"It has been proven that the (Moroccan) kingdom has not ceased its unfriendly, low and hostile maneuvers against Algeria for a day since independence," Lamamra said, accusing Moroccan leaders of bearing "responsibility for the successive crises that have drawn us into a tunnel without an exit".

The two countries have long been at odds over a host of issues, notably the fate of Western Sahara. The border between Algeria and Morocco has been closed since 1994.“One feels that as long as the Western Sahara issue isn’t resolved, it will remain a factor of instability for the region,” an Algerian analyst told Middle East Eye on condition of anonymity.

Morocco claims full sovereignty over the territory, while Algeria backs the Polisario Front's demands for a referendum on self-determination under the auspices of the United Nations.

Rabat's re-establishment of ties with Israel late last year - as part of then-US President Donald Trump's push for normalization in the region - was accompanied by US recognition of Moroccan sovereignty over Western Sahara, reigniting tensions with Algiers.

Algeria has long been one of the most outspoken countries in North Africa in support of Palestinians, and news that Morocco had normalized diplomatic relations with Israel sparked anger from Algerian officials and citizens alike.
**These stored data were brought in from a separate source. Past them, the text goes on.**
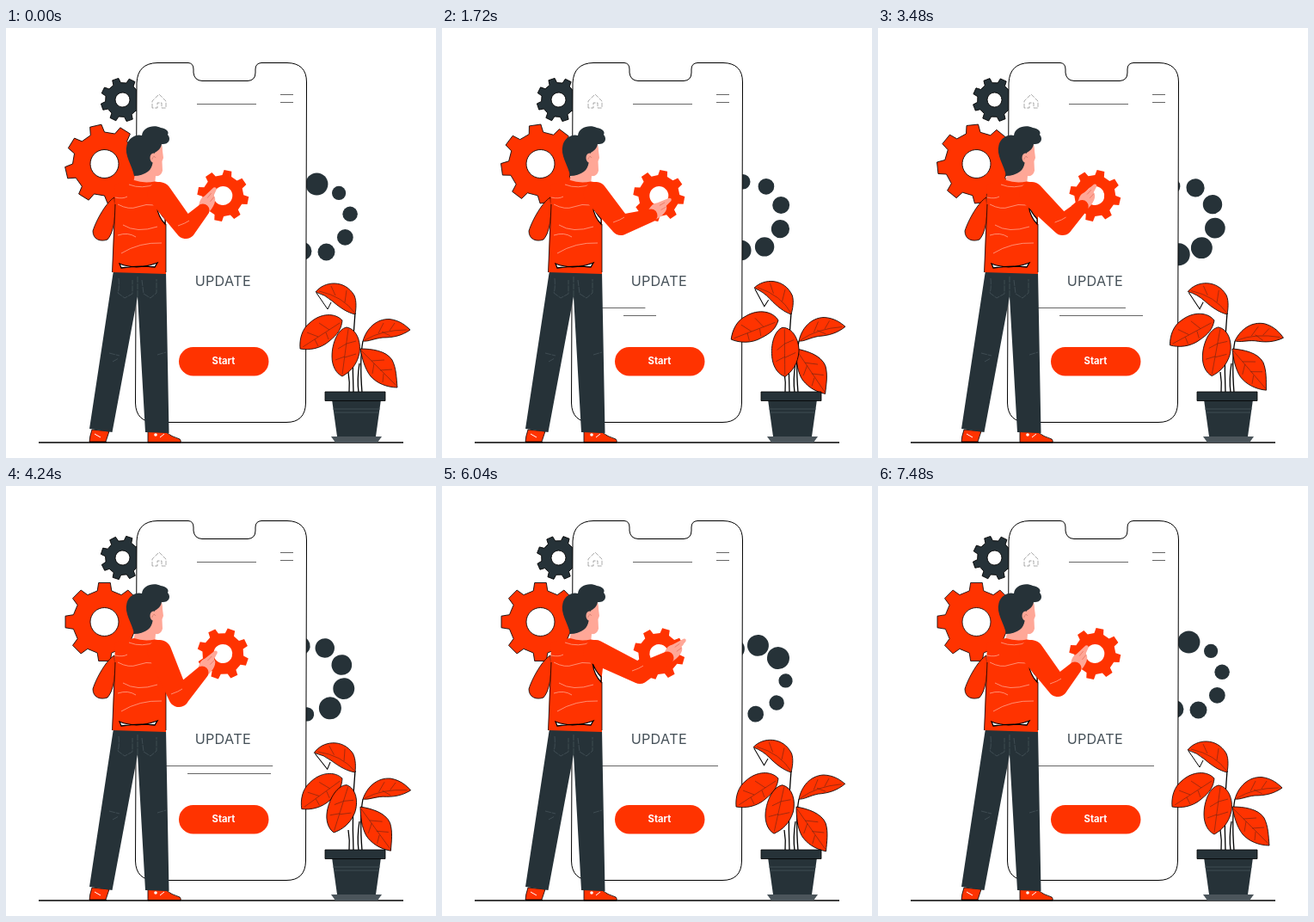
An HTML page that plays this animation: 500x500 px, repeating every 7.72 s.

```html
<!DOCTYPE html>
<html lang="en">
<head>
<meta charset="utf-8">
<title>Update</title>
<style>
  html, body { margin: 0; width: 100%; height: 100%; overflow: hidden; background: #fff; }
  svg { display: block; width: 100vw; height: 100vh; }
  .red { fill: #ff3300; }
  .dark { fill: #263238; }
  .skin { fill: #ffa797; }
  .edge { stroke: #000; stroke-width: .8; stroke-linejoin: round; }
  .line { fill: none; stroke: #000; stroke-width: 1; }
  .thin { fill: none; stroke: #555; stroke-width: .9; }
  .vein { fill: none; stroke: #6b2415; stroke-width: .6; }
  .fold { fill: none; stroke: #ffa58f; stroke-width: .8; }
  .seam { fill: none; stroke: #46535a; stroke-width: .8; }
  text { font-family: Inter, "Open Sans", sans-serif; text-anchor: middle; }
</style>
</head>
<body>
<svg viewBox="0 0 500 500">
  <rect width="500" height="500" fill="#fff"/>

  <g id="dots" class="dark"></g>
  <g id="smallGear"></g>
  <g id="bigGear"></g>

  <!-- phone -->
  <path class="line" style="fill:#fff" d="M176 40.500H212Q218 41 218 48V52Q219 61 228 61.500H281Q290 61 290 52V48Q290 41 297 40.500H327Q349.500 41 349.500 63L348.500 436Q348 458.500 326 458.500H174Q151 458.500 150.500 436L152 64Q153 41 176 40.500Z"/>
  <path class="thin" stroke-opacity=".55" d="M170 93V85L178 77L186 85V93H181V87H176V93Z" stroke-dasharray="5 1.500"/>
  <path class="thin" d="M222 88.500H291M319 77.500H334M319 86.500H334"/>
  <path id="bar1" class="thin"/>
  <path id="bar2" class="thin"/>
  <text x="252.300" y="300" font-size="16.200" letter-spacing=".3" fill="#455058">UPDATE</text>
  <rect class="red" x="201" y="371" width="104.500" height="33.500" rx="16.700"/>
  <text x="253" y="391" font-size="11.200" font-weight="700" fill="#fff">Start</text>
  <g id="handGear"></g>

  <path class="line" style="stroke-width:1.600" d="M38 482H462"/>

  <!-- plant -->
  <path class="line" style="stroke-width:1.300" d="M406 331Q402 375 404 424M398 400Q400 412 399 424M411 390Q408 408 410 424M415 364Q411 385 414 424"/>
  <g id="leaves"></g>
  <path d="M378 475H437L432 482H383Z" fill="#4b555b"/>
  <path class="dark" d="M379 432H436L430 475H385Z"/>
  <path class="dark edge" d="M371 423H441V433.500H371Z"/>
  <path class="seam" d="M380 443H435M381 447H434"/>

  <!-- figure -->
  <path class="red edge" d="M100 467L120 469L116 481H97Q97 476 100 467Z"/>
  <path class="red edge" d="M165 469L186 470Q192 475 202 478Q204 480 203 482H165Z"/>
  <path class="line" d="M97 481.500H117M165 481.500H203"/>
  <path d="M103 472L110 476M184 472L179 476" stroke="#fff" stroke-width="1"/>
  <circle cx="174" cy="473" r="1.800" fill="#fff"/>
  <path class="dark" d="M125 282H186L189.500 471L162 470L153 312L123.500 470L97 466Z"/>
  <path class="seam" d="M153 289V312M131 291Q132 303 130 308L138 314L147 309V293M158 293L160 309L168 314L175 308V292M120 378L132 381M124 388L131 384M176 380L186 377" stroke-dasharray="7 1"/>

  <path class="red edge" d="M126 197C117 202 105 223 101 236C101 246 110 249 118 246C124 239 126 228 127 212Z"/>
  <path class="skin" d="M152 158L179 131Q182 136 182 143L183 151L181.500 155L182 166Q180 173 174 172L173 183Q160 187 148 181Z"/>
  <path class="red" d="M127 182Q138 178 149 177Q160 181 173 178.500Q184 179 190 187L186 220V286L123.500 284Z"/>
  <path class="line" style="stroke-width:.8" d="M127 205L123.500 284M186 284V228"/>
  <path d="M175 206Q177 220 185 228L185 222Q179 216 175 206Z" fill="#fff" stroke="#000" stroke-width="1.200"/>
  <path d="M132 274Q152 282 176 273L173 278Q154 276 134 279Z" fill="#fff" stroke="#000" stroke-width="1.300"/>
  <path class="fold" d="M130 205Q143 212 153 208T173 206M136 229Q152 239 176 231M130 241Q142 237 151 243M134 262Q155 249 181 250M127 197Q136 199 141 196M143 182Q158 188 175 181"/>
  <path class="dark" d="M149 172C147 160 137 148 140.500 136C143 127 152 123 158 125C159 115 172 112 180 116C187 117 190 121 188 124C193 130 188 136 181 135C180 141 176 143 173 145C170 153 172 162 165 167Q158 172 149 172Z"/>
  <ellipse class="skin" cx="171.500" cy="151" rx="4" ry="5.500"/>
  <path class="vein" d="M169.500 153Q172 147 174 151" stroke-opacity=".4"/>

  <g id="hand">
    <path class="skin" d="M-3 -6C5 -7 9 -11 15 -7L29 -3Q32 -1 29 1L21 2C20 7 11 10 -3 6Z"/>
    <path d="M15 -3L22 -2M13 2L20 3" fill="none" stroke="#e8705f" stroke-width=".7"/>
  </g>
  <path id="sleeve" class="red"/>
  <path id="crease" class="fold"/>
</svg>

<script>
const LOOP = 7720, LAST = 7480, STEP = 40, SWING = LAST / 2;
const $ = id => document.getElementById(id);
const rad = deg => deg * Math.PI / 180;

const times = [0, 1720, 2760, 4240, 5000, 6040, LAST];
const spin = [0, 90.5, 141, 217, 257, 310, 360];
const bigSpin = [-13, -98, -149, -225, -268, -315, -360];

// one arm swing: elbow x, y, wrist x, y, hand angle
const swingAt = [0, .134, .337, .46, .615, .738, 1];
const arm = [
  [209, 233, 229, 212, -59],
  [201, 245, 228, 217, -54],
  [202, 240, 236, 217, -34],
  [208, 229, 243, 218, -38],
  [230, 218, 262, 200, -44],
  [230, 218, 260, 195, -47],
  [209, 233, 229, 212, -59]
];

const leaves = [
  { root: [406, 333], sway: [0, 6, 5, -4, -3, 4, 0],
    shape: 'M360 307C370 294 394 292 405 311C408 318 407 327 406 333C397 331 388 325 380 318Q371 310 360 307Z',
    veins: 'M364 306Q392 312 406 332M383 311L378 300M394 319L396 305' },
  { root: [416, 364], sway: [0, -4, 16, 3, 16, -5, 0],
    shape: 'M415 364C419 350 430 338 446 338.500C458 340 465 346 470 351C460 358 450 360 438 360C428 361 421 365 415 364Z',
    veins: 'M417 363Q437 351 466 351M433 355L439 343M446 352L452 343M437 353L447 358' },
  { root: [412, 373], sway: [0, 11, 0, 9, 2, 10, 0],
    shape: 'M412 373C425 373 442 375 449 386C454 396 454 407 455 418C443 418 431 413 424 405C417 396 414 384 412 373Z',
    veins: 'M413 375L454 416M425 387L440 386M435 398L449 397M428 390L426 402M439 402L438 412' },
  { root: [391, 340], sway: [0, 12, 12, -3, -2, 0, 0],
    shape: 'M391 340C383 331 366 331 353 343C344 350 341 362 342 373C352 375 366 373 376 364C386 356 390 350 391 340Z',
    veins: 'M388 343L345 371M376 351L364 343M363 359L350 354M372 354L375 362M359 362L363 370' },
  { root: [398, 348], sway: [0, -8, -4, 10, 9, 5, 0],
    shape: 'M396 348C386 350 379 366 379 382C379 393 384 402 391 405C400 400 408 392 411 378C413 365 408 350 396 348Z',
    veins: 'M398 350Q394 380 391 403M396 367L386 373M396 367L407 364M394 382L383 386M394 383L407 379' }
];

function tween(at, values, x) {
  let i = 1;
  while (i < at.length - 1 && x > at[i]) i++;
  const k = Math.min(1, (x - at[i - 1]) / (at[i] - at[i - 1]));
  const mix = (a, b) => a + (b - a) * k;
  const a = values[i - 1], b = values[i];
  return Array.isArray(a) ? a.map((v, j) => mix(v, b[j])) : mix(a, b);
}

function gear(id, outer, inner, hole, cls) {
  const pts = [];
  for (let i = 0; i < 8; i++) {
    for (const [off, r] of [[-13, inner], [-8.5, outer], [8.5, outer], [13, inner]]) {
      const a = rad(i * 45 + off);
      pts.push((r * Math.cos(a)).toFixed(2) + ',' + (r * Math.sin(a)).toFixed(2));
    }
  }
  $(id).innerHTML = `<polygon class="${cls}" points="${pts.join(' ')}"/>` +
    `<circle class="${cls}" r="${hole}" style="fill:#fff"/>`;
}

// tapered limb with round ends
function limb(ax, ay, ra, bx, by, rb) {
  const len = Math.hypot(bx - ax, by - ay) || 1;
  const nx = -(by - ay) / len, ny = (bx - ax) / len;
  return `M${ax + nx * ra} ${ay + ny * ra}A${ra} ${ra} 0 0 1 ${ax - nx * ra} ${ay - ny * ra}` +
    `L${bx - nx * rb} ${by - ny * rb}A${rb} ${rb} 0 0 1 ${bx + nx * rb} ${by + ny * rb}Z`;
}

const place = (id, x, y, deg) =>
  $(id).setAttribute('transform', `translate(${x} ${y}) rotate(${deg})`);

function build() {
  gear('smallGear', 25.5, 20, 8.5, 'dark edge');
  gear('bigGear', 46, 37, 16.5, 'red edge');
  gear('handGear', 30, 24, 11, 'red');
  let dots = '';
  for (let i = 0; i < 9; i++) {
    const a = rad(-88 + i * 40), r = i ? 7.5 + .62 * i : 13;
    dots += `<circle cx="${360 + 40.5 * Math.cos(a)}" cy="${222 + 40.5 * Math.sin(a)}" r="${r}"/>`;
  }
  $('dots').innerHTML = dots;
  $('leaves').innerHTML = leaves.map((leaf, i) =>
    `<g id="leaf${i}"><path class="red edge" d="${leaf.shape}"/><path class="vein" d="${leaf.veins}"/></g>`).join('');
  $('leaf0').innerHTML += '<path class="line" d="M361 308L374 327L378 319"/>';
}

function drawBar(id, x, y, width) {
  $(id).setAttribute('d', width > 0 ? `M${x} ${y}h${width}` : '');
}

function draw(t) {
  const turn = tween(times, spin, t);
  $('dots').setAttribute('transform', `rotate(${-turn} 356.3 222.5)`);
  place('smallGear', 135.5, 83.5, turn + 26);
  place('bigGear', 114.5, 158, tween(times, bigSpin, t));
  place('handGear', 252.3, 195, 11 - turn);

  leaves.forEach((leaf, i) =>
    $('leaf' + i).setAttribute('transform', `rotate(${tween(times, leaf.sway, t)} ${leaf.root})`));

  const [ex, ey, wx, wy, angle] = tween(swingAt, arm, t / SWING % 1);
  place('hand', wx, wy, angle);
  $('sleeve').setAttribute('d', limb(178.5, 193, 14, ex, ey, 12) + limb(ex, ey, 12, wx, wy, 7.5));
  $('crease').setAttribute('d', `M${ex - 9} ${ey - 3}Q${ex} ${ey - 6} ${ex + 4} ${ey - 9}`);

  const grown = Math.min(135, t * .0293);
  drawBar('bar1', 186, 325.5, t >= 4640 && t < 5400 ? 82 : grown);
  drawBar('bar2', 211, 334.5, t < 4640 ? Math.min(97, (t - 840) * .0432) : 0);
}

const start = performance.now();
function tick() {
  const t = (performance.now() - start) % LOOP;
  draw(Math.min(LAST, Math.floor(t / STEP) * STEP));
  requestAnimationFrame(tick);
}
build();
tick();
</script>
</body>
</html>
```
Lamamra referred to accusations lobbied earlier this month after Israeli Foreign Minister Yair Lapid said during a visit to Morocco that he and Moroccan Foreign Minister Nasser Bourita shared "worries about the role played by Algeria in the region". The Israeli foreign minister also said at the time the concerns were based on Algeria "getting close to Iran".

"Morocco has become a secondary base for a series of dangerous aggressions against Algeria," Lamamra said on Tuesday, accusing Bourita of being the "instigator" behind Lapid's comments.
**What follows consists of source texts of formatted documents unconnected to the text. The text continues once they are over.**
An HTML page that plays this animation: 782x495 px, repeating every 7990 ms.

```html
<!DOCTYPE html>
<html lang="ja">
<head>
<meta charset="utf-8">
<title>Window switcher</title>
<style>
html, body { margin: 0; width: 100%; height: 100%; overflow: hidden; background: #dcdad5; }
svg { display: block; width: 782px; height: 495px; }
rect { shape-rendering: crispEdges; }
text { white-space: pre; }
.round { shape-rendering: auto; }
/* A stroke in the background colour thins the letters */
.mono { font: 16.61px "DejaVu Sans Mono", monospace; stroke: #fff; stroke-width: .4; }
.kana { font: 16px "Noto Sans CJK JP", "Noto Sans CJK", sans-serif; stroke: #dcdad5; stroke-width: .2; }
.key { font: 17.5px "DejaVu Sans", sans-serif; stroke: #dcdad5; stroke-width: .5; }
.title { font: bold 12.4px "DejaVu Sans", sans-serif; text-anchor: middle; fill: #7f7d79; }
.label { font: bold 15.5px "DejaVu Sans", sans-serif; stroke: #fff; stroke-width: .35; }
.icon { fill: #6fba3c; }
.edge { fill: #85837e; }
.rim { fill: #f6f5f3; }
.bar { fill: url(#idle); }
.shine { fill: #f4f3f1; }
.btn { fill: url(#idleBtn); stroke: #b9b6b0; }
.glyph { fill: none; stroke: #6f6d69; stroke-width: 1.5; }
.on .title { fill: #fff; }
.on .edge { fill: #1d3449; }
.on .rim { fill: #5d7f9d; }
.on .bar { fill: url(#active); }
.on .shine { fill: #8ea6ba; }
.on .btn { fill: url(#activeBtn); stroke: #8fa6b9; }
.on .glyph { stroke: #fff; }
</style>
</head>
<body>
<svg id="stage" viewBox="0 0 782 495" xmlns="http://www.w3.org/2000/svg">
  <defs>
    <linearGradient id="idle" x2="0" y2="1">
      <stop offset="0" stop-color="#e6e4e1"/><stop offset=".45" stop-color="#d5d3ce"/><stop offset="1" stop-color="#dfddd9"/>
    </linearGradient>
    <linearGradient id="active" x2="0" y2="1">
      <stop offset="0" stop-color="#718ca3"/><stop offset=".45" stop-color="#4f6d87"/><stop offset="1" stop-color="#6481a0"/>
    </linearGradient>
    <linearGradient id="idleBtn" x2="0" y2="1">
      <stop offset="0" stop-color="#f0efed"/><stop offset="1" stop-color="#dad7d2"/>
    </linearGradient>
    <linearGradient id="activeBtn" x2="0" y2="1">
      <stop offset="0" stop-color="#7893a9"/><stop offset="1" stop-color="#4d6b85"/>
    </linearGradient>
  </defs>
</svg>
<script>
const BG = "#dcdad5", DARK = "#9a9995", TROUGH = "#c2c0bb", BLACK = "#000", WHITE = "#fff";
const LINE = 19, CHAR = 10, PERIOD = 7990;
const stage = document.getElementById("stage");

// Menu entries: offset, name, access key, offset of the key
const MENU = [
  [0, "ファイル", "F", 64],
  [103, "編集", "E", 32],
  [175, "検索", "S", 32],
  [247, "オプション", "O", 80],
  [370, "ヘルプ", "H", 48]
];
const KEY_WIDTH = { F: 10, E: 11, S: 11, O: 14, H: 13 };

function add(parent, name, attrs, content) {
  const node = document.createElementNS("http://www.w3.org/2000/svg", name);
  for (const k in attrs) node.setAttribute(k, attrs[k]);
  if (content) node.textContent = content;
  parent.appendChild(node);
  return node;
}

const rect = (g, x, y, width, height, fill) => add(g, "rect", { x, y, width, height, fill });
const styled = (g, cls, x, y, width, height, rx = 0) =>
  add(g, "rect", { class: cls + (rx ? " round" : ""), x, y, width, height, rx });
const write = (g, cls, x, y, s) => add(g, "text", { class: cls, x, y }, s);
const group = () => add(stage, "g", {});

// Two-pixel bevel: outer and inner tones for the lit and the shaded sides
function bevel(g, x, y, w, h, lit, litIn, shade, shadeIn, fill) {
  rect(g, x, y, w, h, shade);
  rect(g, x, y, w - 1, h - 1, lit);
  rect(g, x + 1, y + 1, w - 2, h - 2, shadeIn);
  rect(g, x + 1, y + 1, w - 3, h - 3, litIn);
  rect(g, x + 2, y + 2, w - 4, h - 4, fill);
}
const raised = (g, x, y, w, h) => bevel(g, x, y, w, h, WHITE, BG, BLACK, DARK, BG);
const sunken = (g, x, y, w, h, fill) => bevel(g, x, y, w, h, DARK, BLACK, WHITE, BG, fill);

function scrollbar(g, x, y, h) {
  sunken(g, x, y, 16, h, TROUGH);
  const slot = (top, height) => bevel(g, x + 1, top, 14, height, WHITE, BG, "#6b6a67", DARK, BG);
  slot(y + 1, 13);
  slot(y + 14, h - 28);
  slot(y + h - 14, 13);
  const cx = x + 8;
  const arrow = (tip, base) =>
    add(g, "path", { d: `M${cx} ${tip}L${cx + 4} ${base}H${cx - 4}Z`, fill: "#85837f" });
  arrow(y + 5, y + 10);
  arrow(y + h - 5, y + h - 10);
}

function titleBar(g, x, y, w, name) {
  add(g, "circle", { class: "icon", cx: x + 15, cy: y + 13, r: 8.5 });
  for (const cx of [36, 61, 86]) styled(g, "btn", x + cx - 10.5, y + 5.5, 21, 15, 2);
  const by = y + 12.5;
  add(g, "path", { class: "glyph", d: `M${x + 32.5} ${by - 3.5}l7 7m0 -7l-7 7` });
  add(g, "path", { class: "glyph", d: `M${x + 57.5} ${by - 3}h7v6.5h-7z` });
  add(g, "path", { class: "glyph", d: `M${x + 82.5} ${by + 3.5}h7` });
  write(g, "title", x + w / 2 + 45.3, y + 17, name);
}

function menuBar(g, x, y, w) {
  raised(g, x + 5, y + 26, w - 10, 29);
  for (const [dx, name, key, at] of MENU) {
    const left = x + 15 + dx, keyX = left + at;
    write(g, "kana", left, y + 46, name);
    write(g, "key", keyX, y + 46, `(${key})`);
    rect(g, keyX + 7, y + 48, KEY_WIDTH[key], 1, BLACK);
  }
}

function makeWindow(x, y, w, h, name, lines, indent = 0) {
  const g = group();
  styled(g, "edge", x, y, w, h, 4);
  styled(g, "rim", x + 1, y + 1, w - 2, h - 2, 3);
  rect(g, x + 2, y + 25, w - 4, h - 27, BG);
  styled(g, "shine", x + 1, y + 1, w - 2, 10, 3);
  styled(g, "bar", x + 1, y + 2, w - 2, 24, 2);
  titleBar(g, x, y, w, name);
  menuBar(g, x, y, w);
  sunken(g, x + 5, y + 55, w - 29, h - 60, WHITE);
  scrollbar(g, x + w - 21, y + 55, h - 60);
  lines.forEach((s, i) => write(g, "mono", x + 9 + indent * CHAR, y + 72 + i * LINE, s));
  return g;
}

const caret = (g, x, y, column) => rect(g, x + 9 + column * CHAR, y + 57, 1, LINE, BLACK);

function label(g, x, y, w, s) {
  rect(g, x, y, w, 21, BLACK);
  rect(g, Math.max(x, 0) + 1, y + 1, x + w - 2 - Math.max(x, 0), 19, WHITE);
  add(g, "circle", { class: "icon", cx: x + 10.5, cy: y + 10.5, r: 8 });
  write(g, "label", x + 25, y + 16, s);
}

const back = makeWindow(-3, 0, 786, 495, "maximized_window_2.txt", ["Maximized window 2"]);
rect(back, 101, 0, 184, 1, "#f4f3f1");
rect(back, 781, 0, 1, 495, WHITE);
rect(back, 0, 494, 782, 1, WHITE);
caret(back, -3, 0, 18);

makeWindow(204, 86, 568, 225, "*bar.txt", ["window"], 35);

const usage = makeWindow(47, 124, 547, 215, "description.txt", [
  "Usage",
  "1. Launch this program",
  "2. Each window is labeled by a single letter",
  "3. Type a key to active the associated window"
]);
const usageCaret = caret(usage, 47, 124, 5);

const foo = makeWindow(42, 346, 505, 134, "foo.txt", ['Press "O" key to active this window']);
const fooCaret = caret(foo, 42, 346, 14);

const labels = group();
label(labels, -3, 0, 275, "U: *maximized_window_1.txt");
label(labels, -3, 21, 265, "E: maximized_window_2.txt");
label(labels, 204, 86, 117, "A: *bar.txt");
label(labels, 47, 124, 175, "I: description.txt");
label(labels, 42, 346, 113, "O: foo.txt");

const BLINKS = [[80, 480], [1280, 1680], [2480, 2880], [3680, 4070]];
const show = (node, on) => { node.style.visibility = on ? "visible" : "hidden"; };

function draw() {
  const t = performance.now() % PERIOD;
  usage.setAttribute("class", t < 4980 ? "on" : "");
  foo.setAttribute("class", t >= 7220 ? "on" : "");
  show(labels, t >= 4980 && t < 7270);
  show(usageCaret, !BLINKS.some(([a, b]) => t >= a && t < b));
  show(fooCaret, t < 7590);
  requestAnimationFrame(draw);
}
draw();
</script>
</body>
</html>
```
"Algeria's response today highlights the urgent necessity of adhering to reason, instead of the terrible bet that seems to drive the kingdom of Morocco's posture towards Algeria," Lamamra added. "Algeria refuses to endure reprehensible behavior and acts... Algeria refuses a unilateral fait accompli with disastrous consequences for the peoples of the Maghreb."

In July, Algiers recalled its ambassador to Morocco after the Moroccan envoy to the United Nations called at a meeting of the Non-Aligned Movement for "the right of self-determination for the people living in the Kabylia region", about Algeria's Tamazight-speaking minority, suggesting Algeria should not deny such a move while backing self-determination for Western Sahara.

Last week, Algeria’s High-Security Council, headed by President Abdelmadjid Tebboune, meanwhile decided to “review” relations with Morocco in the wake of the Morrocan comments on Kabylia. 

“Moroccans have touched on the two biggest taboos of Algeria: national unity and the politics vis-a-vis Israel,” a diplomatic source told MEE. “They’ve hit where it hurts, multiple times.”

Matters deteriorated further in July after the consortium of journalists created by Forbidden Stories about Pegasus spyware sold by Israel’s NSO Group revealed that Rabat was “one of the biggest users of the spyware, to the detriment of the Algerian authorities”.

Algiers has also levied accusations against Rabat of being implicated in deadly fires that have ravaged northern Algeria in recent weeks.